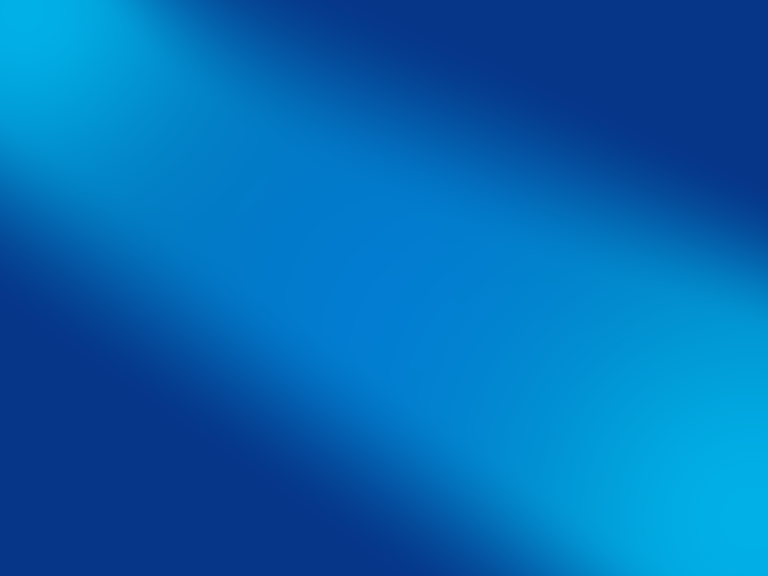
This background is drawn by a WebGL 2 fragment shader. Its source:

```glsl
#version 300 es
precision highp float;

uniform vec2 u_resolution;
out vec4 fragColor;

#define NAVY  vec3(0.022, 0.210, 0.535)
#define TEAL  vec3(0.008, 0.463, 0.735)
#define AZURE vec3(0.006, 0.480, 0.815)
#define CYAN  vec3(0.004, 0.692, 0.905)
#define UPPER_SOFTNESS 0.17
#define LOWER_SOFTNESS 0.18
#define LEFT_GLOW_RADIUS 0.28
#define RIGHT_GLOW_RADIUS 0.43
#define CENTRE_RADIUS 0.38

// Gaussian spot, measured in canvas heights
float glow(vec2 p, vec2 centre, float radius) {
  vec2 d = (p - centre) * vec2(4.0 / 3.0, 1.0) / radius;
  return exp(-dot(d, d));
}

// Soft diagonal band between a bent upper edge and a straight lower edge
float diagonalBand(vec2 p) {
  float depth = 1.0 - p.y;
  float upper = -0.075 + 0.525 * p.x - 0.056 * exp((0.25 - p.x) * 8.0);
  float lower = 0.36 + 0.92 * p.x;
  float upperSoft = mix(UPPER_SOFTNESS, 0.14, smoothstep(0.6, 1.0, p.x));
  return smoothstep(-upperSoft, upperSoft, depth - upper)
       * smoothstep(-LOWER_SOFTNESS, LOWER_SOFTNESS, lower - depth);
}

void main() {
  vec2 p = gl_FragCoord.xy / u_resolution;

  // Band colour: azure in the middle, cyan towards two opposite corners
  vec3 core = mix(TEAL, AZURE, glow(p, vec2(0.50, 0.47), CENTRE_RADIUS));
  float corners = glow(p, vec2(0.03, 0.98), LEFT_GLOW_RADIUS)
                + glow(p, vec2(0.98, 0.10), RIGHT_GLOW_RADIUS);
  core = mix(core, CYAN, min(corners, 1.0));

  fragColor = vec4(mix(NAVY, core, diagonalBand(p)), 1.0);
}
```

════════════════

▶ _ACTION ITEM_
Retype all records exactly as shown above, images excluded.

▶ _RESPONSE AREA_
This background is drawn by a WebGL 2 fragment shader. Its source:

```glsl
#version 300 es
precision highp float;

uniform vec2 u_resolution;
out vec4 fragColor;

#define NAVY  vec3(0.022, 0.210, 0.535)
#define TEAL  vec3(0.008, 0.463, 0.735)
#define AZURE vec3(0.006, 0.480, 0.815)
#define CYAN  vec3(0.004, 0.692, 0.905)
#define UPPER_SOFTNESS 0.17
#define LOWER_SOFTNESS 0.18
#define LEFT_GLOW_RADIUS 0.28
#define RIGHT_GLOW_RADIUS 0.43
#define CENTRE_RADIUS 0.38

// Gaussian spot, measured in canvas heights
float glow(vec2 p, vec2 centre, float radius) {
  vec2 d = (p - centre) * vec2(4.0 / 3.0, 1.0) / radius;
  return exp(-dot(d, d));
}

// Soft diagonal band between a bent upper edge and a straight lower edge
float diagonalBand(vec2 p) {
  float depth = 1.0 - p.y;
  float upper = -0.075 + 0.525 * p.x - 0.056 * exp((0.25 - p.x) * 8.0);
  float lower = 0.36 + 0.92 * p.x;
  float upperSoft = mix(UPPER_SOFTNESS, 0.14, smoothstep(0.6, 1.0, p.x));
  return smoothstep(-upperSoft, upperSoft, depth - upper)
       * smoothstep(-LOWER_SOFTNESS, LOWER_SOFTNESS, lower - depth);
}

void main() {
  vec2 p = gl_FragCoord.xy / u_resolution;

  // Band colour: azure in the middle, cyan towards two opposite corners
  vec3 core = mix(TEAL, AZURE, glow(p, vec2(0.50, 0.47), CENTRE_RADIUS));
  float corners = glow(p, vec2(0.03, 0.98), LEFT_GLOW_RADIUS)
                + glow(p, vec2(0.98, 0.10), RIGHT_GLOW_RADIUS);
  core = mix(core, CYAN, min(corners, 1.0));

  fragColor = vec4(mix(NAVY, core, diagonalBand(p)), 1.0);
}
```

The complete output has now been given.